ORCADIAN farmer Paul Ross was involved in a serious incident on his farm in Sandwick, which caused him to suffer from temporary vision impairment.

The past NFUS regional chairman for Orkney was administering an antibiotic to one of his calves, which knocked him during the process, causing the syringe to go into his eye.

He was taken into theatre at Raigmore hospital in Inverness to investigate the damage to eye and was given the good news that no lasting damage had been done.

Sharing his story during Farm Safety Week, he sends a reminder to farmers and crofters that accidents can happen at any time, urging the industry to be pay close attention to tasks at hand.

“While feeding the cows I noticed a calf looking a bit dull and decided to treat it with an antibiotic.

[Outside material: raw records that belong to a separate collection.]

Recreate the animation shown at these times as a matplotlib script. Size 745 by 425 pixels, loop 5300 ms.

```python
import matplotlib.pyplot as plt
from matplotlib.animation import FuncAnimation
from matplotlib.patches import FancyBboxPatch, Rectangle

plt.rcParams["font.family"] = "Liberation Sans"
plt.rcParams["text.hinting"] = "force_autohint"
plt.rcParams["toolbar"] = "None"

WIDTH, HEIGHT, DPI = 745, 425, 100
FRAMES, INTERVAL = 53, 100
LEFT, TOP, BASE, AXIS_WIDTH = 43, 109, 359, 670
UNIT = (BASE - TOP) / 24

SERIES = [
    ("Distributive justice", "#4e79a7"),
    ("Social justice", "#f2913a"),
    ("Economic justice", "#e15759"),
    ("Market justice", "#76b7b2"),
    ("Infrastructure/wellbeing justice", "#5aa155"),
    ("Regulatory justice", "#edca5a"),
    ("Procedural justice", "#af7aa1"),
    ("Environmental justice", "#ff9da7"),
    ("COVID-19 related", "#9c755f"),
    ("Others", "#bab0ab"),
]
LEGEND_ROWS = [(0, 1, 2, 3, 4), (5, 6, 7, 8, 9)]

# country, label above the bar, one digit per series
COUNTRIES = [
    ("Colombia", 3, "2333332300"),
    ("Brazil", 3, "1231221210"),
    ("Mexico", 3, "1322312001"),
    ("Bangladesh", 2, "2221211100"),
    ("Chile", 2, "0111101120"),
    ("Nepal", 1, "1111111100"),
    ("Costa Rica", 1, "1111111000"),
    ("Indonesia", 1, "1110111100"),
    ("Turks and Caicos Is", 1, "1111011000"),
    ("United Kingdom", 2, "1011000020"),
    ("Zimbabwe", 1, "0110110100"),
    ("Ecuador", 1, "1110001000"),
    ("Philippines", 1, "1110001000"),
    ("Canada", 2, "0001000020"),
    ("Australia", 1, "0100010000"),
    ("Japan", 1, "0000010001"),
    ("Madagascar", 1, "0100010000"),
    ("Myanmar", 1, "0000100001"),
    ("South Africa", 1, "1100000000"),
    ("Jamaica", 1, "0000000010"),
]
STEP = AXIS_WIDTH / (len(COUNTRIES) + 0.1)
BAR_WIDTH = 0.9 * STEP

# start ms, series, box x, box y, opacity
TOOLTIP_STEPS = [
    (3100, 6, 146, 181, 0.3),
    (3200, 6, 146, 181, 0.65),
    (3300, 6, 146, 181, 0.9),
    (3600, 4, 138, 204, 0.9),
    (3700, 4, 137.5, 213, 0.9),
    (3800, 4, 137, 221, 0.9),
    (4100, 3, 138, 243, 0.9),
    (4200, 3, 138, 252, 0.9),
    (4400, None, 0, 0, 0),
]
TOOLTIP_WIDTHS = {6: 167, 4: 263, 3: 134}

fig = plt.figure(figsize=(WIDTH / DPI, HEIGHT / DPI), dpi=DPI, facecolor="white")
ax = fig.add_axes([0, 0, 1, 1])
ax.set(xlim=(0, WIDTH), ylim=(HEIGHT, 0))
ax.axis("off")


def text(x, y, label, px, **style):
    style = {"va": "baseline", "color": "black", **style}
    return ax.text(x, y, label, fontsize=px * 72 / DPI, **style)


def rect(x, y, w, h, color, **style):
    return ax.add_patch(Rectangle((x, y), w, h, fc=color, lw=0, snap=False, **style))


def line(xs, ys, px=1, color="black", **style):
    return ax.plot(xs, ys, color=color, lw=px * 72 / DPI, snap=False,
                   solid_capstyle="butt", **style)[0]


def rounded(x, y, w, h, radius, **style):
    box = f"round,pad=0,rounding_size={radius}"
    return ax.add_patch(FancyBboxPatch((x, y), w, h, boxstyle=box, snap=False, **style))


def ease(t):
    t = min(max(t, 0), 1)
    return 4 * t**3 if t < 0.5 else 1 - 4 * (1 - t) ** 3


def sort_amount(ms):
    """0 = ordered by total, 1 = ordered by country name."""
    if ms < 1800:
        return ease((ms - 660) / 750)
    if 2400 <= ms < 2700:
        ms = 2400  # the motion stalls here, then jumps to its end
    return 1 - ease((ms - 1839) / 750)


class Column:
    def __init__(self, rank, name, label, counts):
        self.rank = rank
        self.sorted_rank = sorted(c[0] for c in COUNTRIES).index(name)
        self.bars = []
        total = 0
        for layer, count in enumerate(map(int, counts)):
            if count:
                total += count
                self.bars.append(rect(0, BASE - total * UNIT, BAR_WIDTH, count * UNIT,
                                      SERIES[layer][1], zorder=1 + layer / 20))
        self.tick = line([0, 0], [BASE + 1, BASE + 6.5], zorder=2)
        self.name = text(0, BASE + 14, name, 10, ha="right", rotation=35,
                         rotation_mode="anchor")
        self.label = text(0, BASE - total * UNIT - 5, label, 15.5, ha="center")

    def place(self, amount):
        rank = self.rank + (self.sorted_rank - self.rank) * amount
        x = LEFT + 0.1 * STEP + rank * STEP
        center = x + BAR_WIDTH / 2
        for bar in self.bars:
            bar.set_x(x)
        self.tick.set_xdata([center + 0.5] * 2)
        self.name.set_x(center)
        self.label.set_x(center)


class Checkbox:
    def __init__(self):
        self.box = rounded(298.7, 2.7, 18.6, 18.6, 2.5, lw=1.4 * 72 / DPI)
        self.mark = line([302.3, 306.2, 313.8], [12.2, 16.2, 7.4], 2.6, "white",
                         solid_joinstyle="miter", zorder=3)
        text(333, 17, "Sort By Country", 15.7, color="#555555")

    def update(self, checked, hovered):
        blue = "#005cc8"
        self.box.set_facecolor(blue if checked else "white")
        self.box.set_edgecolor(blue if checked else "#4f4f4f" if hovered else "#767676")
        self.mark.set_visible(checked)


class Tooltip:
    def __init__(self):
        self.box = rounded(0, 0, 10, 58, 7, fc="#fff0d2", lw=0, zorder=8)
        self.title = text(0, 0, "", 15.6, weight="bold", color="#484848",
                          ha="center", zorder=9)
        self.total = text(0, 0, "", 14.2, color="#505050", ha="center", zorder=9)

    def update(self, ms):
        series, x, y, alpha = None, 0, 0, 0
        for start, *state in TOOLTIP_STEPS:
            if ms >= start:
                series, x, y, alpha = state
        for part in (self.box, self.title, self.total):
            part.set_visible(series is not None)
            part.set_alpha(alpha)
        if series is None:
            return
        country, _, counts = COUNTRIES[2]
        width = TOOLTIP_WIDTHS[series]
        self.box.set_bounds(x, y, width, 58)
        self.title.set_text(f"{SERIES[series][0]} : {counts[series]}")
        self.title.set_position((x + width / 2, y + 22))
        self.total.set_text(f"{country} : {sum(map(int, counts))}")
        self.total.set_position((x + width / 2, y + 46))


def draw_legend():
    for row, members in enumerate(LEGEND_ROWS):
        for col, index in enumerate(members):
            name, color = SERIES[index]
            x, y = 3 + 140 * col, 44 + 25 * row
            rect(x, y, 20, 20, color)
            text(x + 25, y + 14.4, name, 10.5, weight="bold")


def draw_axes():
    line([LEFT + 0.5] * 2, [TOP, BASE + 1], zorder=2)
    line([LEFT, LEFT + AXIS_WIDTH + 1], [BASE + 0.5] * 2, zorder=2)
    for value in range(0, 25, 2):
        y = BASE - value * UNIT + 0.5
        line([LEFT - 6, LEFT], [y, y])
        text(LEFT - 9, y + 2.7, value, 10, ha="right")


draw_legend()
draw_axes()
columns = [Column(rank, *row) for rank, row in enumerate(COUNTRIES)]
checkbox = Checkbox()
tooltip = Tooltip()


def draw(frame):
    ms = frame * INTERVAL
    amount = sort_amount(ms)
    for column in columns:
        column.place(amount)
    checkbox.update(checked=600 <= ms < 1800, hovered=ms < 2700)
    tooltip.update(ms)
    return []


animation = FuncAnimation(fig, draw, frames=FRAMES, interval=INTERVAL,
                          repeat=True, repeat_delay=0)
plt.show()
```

It was lying down, so I approached it quietly, injecting it,” Mr Ross explained. “Just when I was going to put the needle in, the calf moved unexpectedly, the syringe came out of my hand and the needle penetrated my eyeball. I was then aware of blood running down my face and realised I needed medical help.”

“Thankfully, they discovered that my eye was undamaged,” continued Paul. “I’d had vision impairment for a short period of time after the incident, and it was more sensitive to light, but thankfully it returned to normal not long afterwards.

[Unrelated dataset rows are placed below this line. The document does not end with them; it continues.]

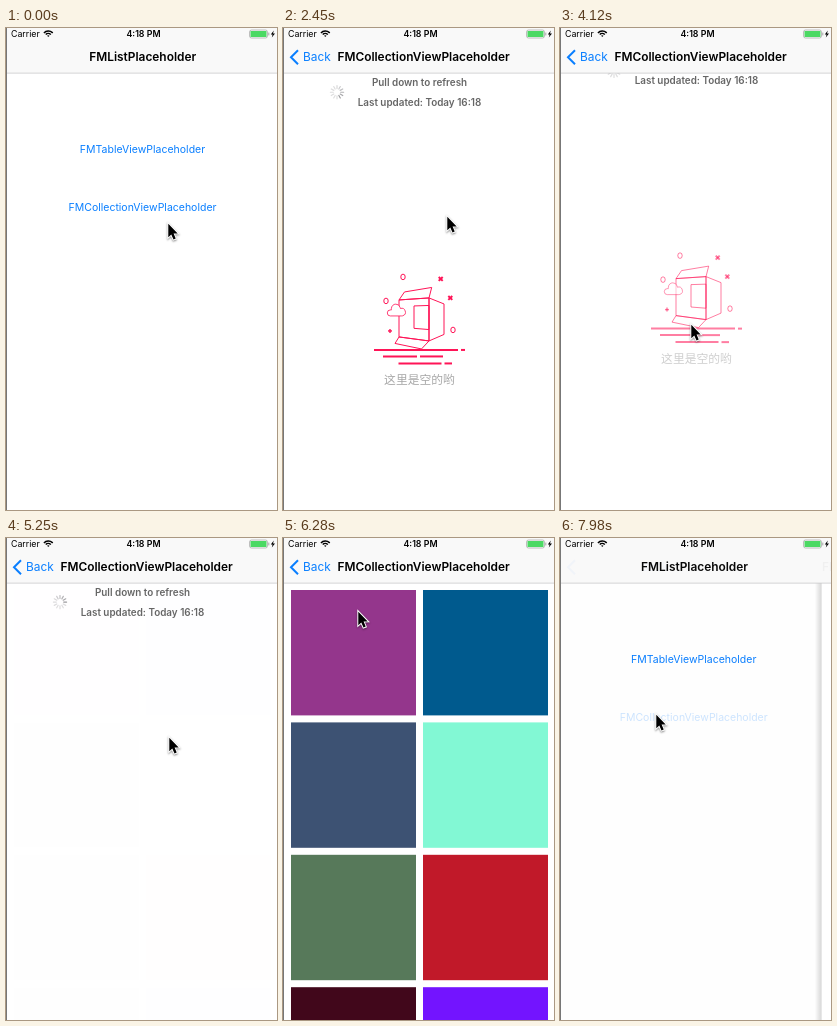
Animation of 271x482 px, one loop 8000 ms. Source, as an HTML page with a canvas:

```html
<!DOCTYPE html>
<html lang="en">
<head>
<meta charset="utf-8">
<title>List placeholder demo</title>
<style>
  html, body { margin: 0; width: 100%; height: 100%; overflow: hidden; background: #fff; }
  canvas { display: block; width: 271px; height: 482px; }
</style>
</head>
<body>
<canvas id="stage"></canvas>
<script>
const W = 271, H = 482, LOOP = 8000, BAR = 45, HEADER = 39;
const FIRST_TAP = 1030, POP = 7165, SECOND_TAP = 7890;
const TAP_DELAY = 83, SLIDE = 540;
const BLUE = '#0a7fff', PINK = '#ff1457';
const SANS = 'Inter, Roboto, sans-serif';
const CELLS = ['#94368c', '#005a8e', '#3d5273', '#82f8d4', '#57795a', '#c11929', '#41071b', '#7314ff'];

// Cursor moves: start, end, x, y
const MOVES = [
  [210, 1000, 146, 174], [1150, 1750, 164, 188], [3530, 3810, 130, 258], [4000, 4110, 131, 296],
  [4350, 4790, 163, 199], [5620, 6280, 75, 73], [6710, 6920, 28, 22], [7300, 7760, 96, 176]
];

const canvas = document.getElementById('stage');
const c = canvas.getContext('2d');
const dpr = window.devicePixelRatio || 1;
canvas.width = W * dpr;
canvas.height = H * dpr;

const clamp = v => Math.max(0, Math.min(1, v));
const mix = (a, b, p) => a + (b - a) * p;

function bezier(x1, y1, x2, y2) {
  const at = (a, b, s) => 3 * a * s * (1 - s) * (1 - s) + 3 * b * s * s * (1 - s) + s * s * s;
  return x => {
    let lo = 0, hi = 1;
    for (let i = 0; i < 24; i++) {
      const mid = (lo + hi) / 2;
      if (at(x1, x2, mid) < x) lo = mid; else hi = mid;
    }
    return at(y1, y2, lo);
  };
}
const easeInOut = bezier(0.42, 0, 0.58, 1);
const easeSlide = bezier(0.32, 0.72, 0, 1);

function ramp(t, start, length, ease = easeInOut) {
  const x = clamp((t - start) / length);
  return x === 0 || x === 1 ? x : ease(x);
}

function layer(alpha, dx, dy, draw) {
  if (alpha <= 0) return;
  c.save();
  c.globalAlpha *= alpha;
  c.translate(dx, dy);
  draw();
  c.restore();
}

function text(str, x, y, { size, weight = 400, color = '#000', align = 'center', family = SANS }) {
  c.font = `${weight} ${size}px ${family}`;
  c.fillStyle = color;
  c.textAlign = align;
  c.fillText(str, x, y);
}

function path(points, close) {
  c.beginPath();
  points.forEach(([x, y]) => c.lineTo(x, y));
  if (close) c.closePath();
}

function line(x1, y1, x2, y2) {
  path([[x1, y1], [x2, y2]]);
  c.stroke();
}

function drawStatus() {
  text('Carrier', 5, 9.2, { size: 8.8, align: 'left' });
  text('4:18 PM', 137.5, 9.2, { size: 8.8, weight: 600 });

  c.strokeStyle = c.fillStyle = '#000';
  c.lineWidth = 1.5;
  for (const r of [1, 3.5, 6]) {
    c.beginPath();
    c.arc(42.3, 9, r, -Math.PI * 0.76, -Math.PI * 0.24);
    c.stroke();
  }

  c.strokeStyle = c.fillStyle = '#a5a5a5';
  c.lineWidth = 0.7;
  c.beginPath();
  c.roundRect(243.5, 2, 18, 8, 2);
  c.stroke();
  c.fillRect(262.3, 4.6, 1, 2.8);
  c.fillStyle = '#4cd964';
  c.fillRect(244.5, 3, 16, 6);

  c.fillStyle = '#000';
  path([[267.8, 2.5], [264.8, 6.5], [266.6, 6.5], [265.8, 9.6], [269, 5.4], [267, 5.4]], true);
  c.fill();
}

function drawNav(root, back, titleX) {
  c.fillStyle = '#f9f9f9';
  c.fillRect(0, 0, W, BAR);
  c.fillStyle = '#c9c9cb';
  c.fillRect(0, BAR - 0.3, W, 0.8);

  const title = { size: 11.9, weight: 600 };
  layer(back, 0, 0, () => {
    c.strokeStyle = BLUE;
    c.lineWidth = 2;
    path([[15, 22.2], [8, 29.2], [15, 36.2]]);
    c.stroke();
    text('Back', 20 + root * 63, 33.4, { size: 11.9, color: BLUE, align: 'left' });
  });
  layer(root, (root - 1) * 63, 0, () => text('FMListPlaceholder', 136.7, 33.4, title));
  layer(1 - root, titleX, 0, () => text('FMCollectionViewPlaceholder', 140.6, 33.4, title));
  drawStatus();
}

function drawMenu(lit) {
  c.fillStyle = '#fff';
  c.fillRect(0, 0, W, H);
  const link = { size: 10.5, color: BLUE };
  text('FMTableViewPlaceholder', 136.5, 125, link);
  layer(lit, 0, 0, () => text('FMCollectionViewPlaceholder', 136.5, 183.3, link));
}

function drawSpinner(t) {
  const head = Math.floor(t * 12 / 1000);
  c.strokeStyle = '#646469';
  c.lineCap = 'round';
  c.lineWidth = 1.2;
  for (let i = 0; i < 12; i++) {
    const age = (head - i) % 12;
    layer(Math.max(0.22, 0.65 - age * 0.08), 54, 64.3, () => {
      c.rotate(i * Math.PI / 6);
      line(0, -3.7, 0, -6.6);
    });
  }
  c.lineCap = 'butt';
}

function drawBox() {
  const a = [116, 272], b = [146, 270], d = [146, 313], e = [116, 309];
  const front = (u, v) => [mix(a[0], b[0], u), mix(mix(a[1], b[1], u), mix(e[1], d[1], u), v)];
  const faces = [
    [a, b, d, e],
    [a, [121.5, 264], [148.7, 259.5], b],
    [b, [161, 276], [161, 306.5], d],
    [e, [112, 315.5], [138.5, 321], d],
    [front(1, 0.175), front(0.5, 0.175), front(0.5, 0.735), front(1, 0.735)]
  ];
  c.lineWidth = 1;
  for (const face of faces) {
    path(face, true);
    c.stroke();
  }
}

function drawCloud() {
  const { PI } = Math;
  c.lineWidth = 0.8;
  c.fillStyle = '#fff';
  c.beginPath();
  c.arc(107.3, 285, 3, PI / 2, -PI * 0.4);
  c.arc(112.8, 280.6, 4.4, PI, -PI * 0.1);
  c.arc(118.6, 284.2, 3.8, -PI * 0.6, PI / 2);
  c.closePath();
  c.fill();
  c.stroke();
}

const MARKS = {
  ring() {
    c.lineWidth = 1;
    c.beginPath();
    c.ellipse(0, 0, 2.2, 2.8, 0, 0, 7);
    c.stroke();
  },
  plus() {
    c.lineWidth = 1.4;
    line(-2, 0, 2, 0);
    line(0, -2, 0, 2);
  },
  cross() {
    c.rotate(Math.PI / 4);
    c.scale(1.4, 1.4);
    MARKS.plus();
  }
};

function drawEmpty() {
  c.strokeStyle = PINK;
  c.lineJoin = 'round';
  drawBox();
  drawCloud();

  const mark = (kind, x, y) => layer(1, x, y, MARKS[kind]);
  mark('ring', 120, 249);
  mark('ring', 103, 273);
  mark('ring', 170, 302);
  mark('cross', 157.7, 251);
  mark('cross', 167.3, 270);
  mark('plus', 107, 303);

  // Ground: each line breaks once near its right end
  const ground = (x, gap, end, y) => {
    line(x, y, gap, y);
    line(gap + 3, y, end, y);
  };
  c.lineWidth = 2;
  ground(91, 175, 182, 322);
  ground(100, 134, 160, 328.5);
  ground(115.5, 158.5, 169, 335.5);

  text('这里是空的哟', 136.5, 356, {
    size: 11.8, weight: 300, color: '#a8a8a8', family: '"Noto Sans CJK SC", "Noto Sans CJK", sans-serif'
  });
}

function drawCells() {
  CELLS.forEach((color, i) => {
    c.fillStyle = color;
    c.fillRect(8 + i % 2 * 132, 52 + (i >> 1) * 132.4, 125, 125.4);
  });
}

function drawHeader(t, open, loading) {
  const label = { size: 9.9, weight: 600, color: '#666' };
  text(loading ? 'Loading ...' : 'Pull down to refresh', 136.5, 58.4, label);
  text('Last updated: Today 16:18', 136.5, 77.8, label);
  layer(loading ? 1 : open, 0, 0, () => drawSpinner(t));
}

// Two refreshes: the first ends with the placeholder, the second with cells
function drawList(t) {
  const again = t > 4000, fresh = t >= SECOND_TAP;
  const [start, end] = again ? [4003, 5230] : [1150, 2440];
  const opened = fresh ? 0 : ramp(t, start, 250);
  const closed = fresh ? 0 : ramp(t, end, 400);
  const open = opened - closed, loading = t < end;

  c.fillStyle = '#fff';
  c.fillRect(0, 0, W, H);
  const y = (open - 1) * HEADER;
  layer(again ? (fresh ? 0 : 1 - opened) : +!loading, 0, y, drawEmpty);
  layer(again ? closed : 0, 0, 0, drawCells);
  layer(+(open > 0), 0, y, () => drawHeader(t, open, loading));
}

function drawEdge(x) {
  const g = c.createLinearGradient(x - 7, 0, x, 0);
  g.addColorStop(0, 'rgba(0,0,0,0)');
  g.addColorStop(1, 'rgba(0,0,0,.16)');
  c.fillStyle = g;
  c.fillRect(x - 7, 0, 7, H);
}

function drawCursor(t) {
  let x = 162, y = 195;
  for (const [start, end, toX, toY] of MOVES) {
    const p = ramp(t, start, end - start);
    x = mix(x, toX, p);
    y = mix(y, toY, p);
  }
  layer(1, x, y, () => {
    path([[0.3, 0.8], [0.3, 14.2], [3.3, 11.5], [5.5, 16.5], [7.7, 15.6], [5.6, 10.6], [9.7, 10.4]], true);
    c.lineJoin = 'miter';
    c.lineWidth = 2;
    c.strokeStyle = '#fff';
    c.shadowColor = 'rgba(0,0,0,.45)';
    c.shadowBlur = 2 * dpr;
    c.shadowOffsetY = dpr;
    c.stroke();
    c.shadowColor = 'transparent';
    c.fillStyle = '#000';
    c.fill();
  });
}

function render(t) {
  c.setTransform(dpr, 0, 0, dpr, 0, 0);
  c.clearRect(0, 0, W, H);

  const tap = t < SECOND_TAP ? FIRST_TAP : SECOND_TAP;
  const pushed = ramp(t, tap + TAP_DELAY, SLIDE, easeSlide);
  const popped = t < SECOND_TAP ? ramp(t, POP, SLIDE, easeSlide) : 0;
  const shown = pushed - popped;
  const edge = W * (1 - shown);
  const lit = t >= tap && popped === 0 ? 0.2 : 1;

  layer(+(shown < 1), 0, 0, () => {
    layer(1, -0.3 * W * shown, 0, () => drawMenu(lit));
    c.fillStyle = `rgba(0,0,0,${0.1 * shown})`;
    c.fillRect(0, 0, W, H);
    if (shown > 0) drawEdge(edge);
  });
  layer(+(shown > 0), edge, 0, () => drawList(t));

  const back = popped > 0 ? clamp(1 - 3.3 * popped) : shown;
  drawNav(1 - shown, back, (1 - shown) * (popped > 0 ? 156 : 215));
  c.fillStyle = '#777';
  c.fillRect(0, 0, 1, H);
  drawCursor(t);
}

const begin = performance.now();
function tick() {
  render((performance.now() - begin) % LOOP);
  requestAnimationFrame(tick);
}
tick();
</script>
</body>
</html>
```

“This was a totally unexpected accident and could easily have been a lot worse. The only precaution I could have taken was wearing goggles, but I couldn’t have foreseen this happening,” he concluded.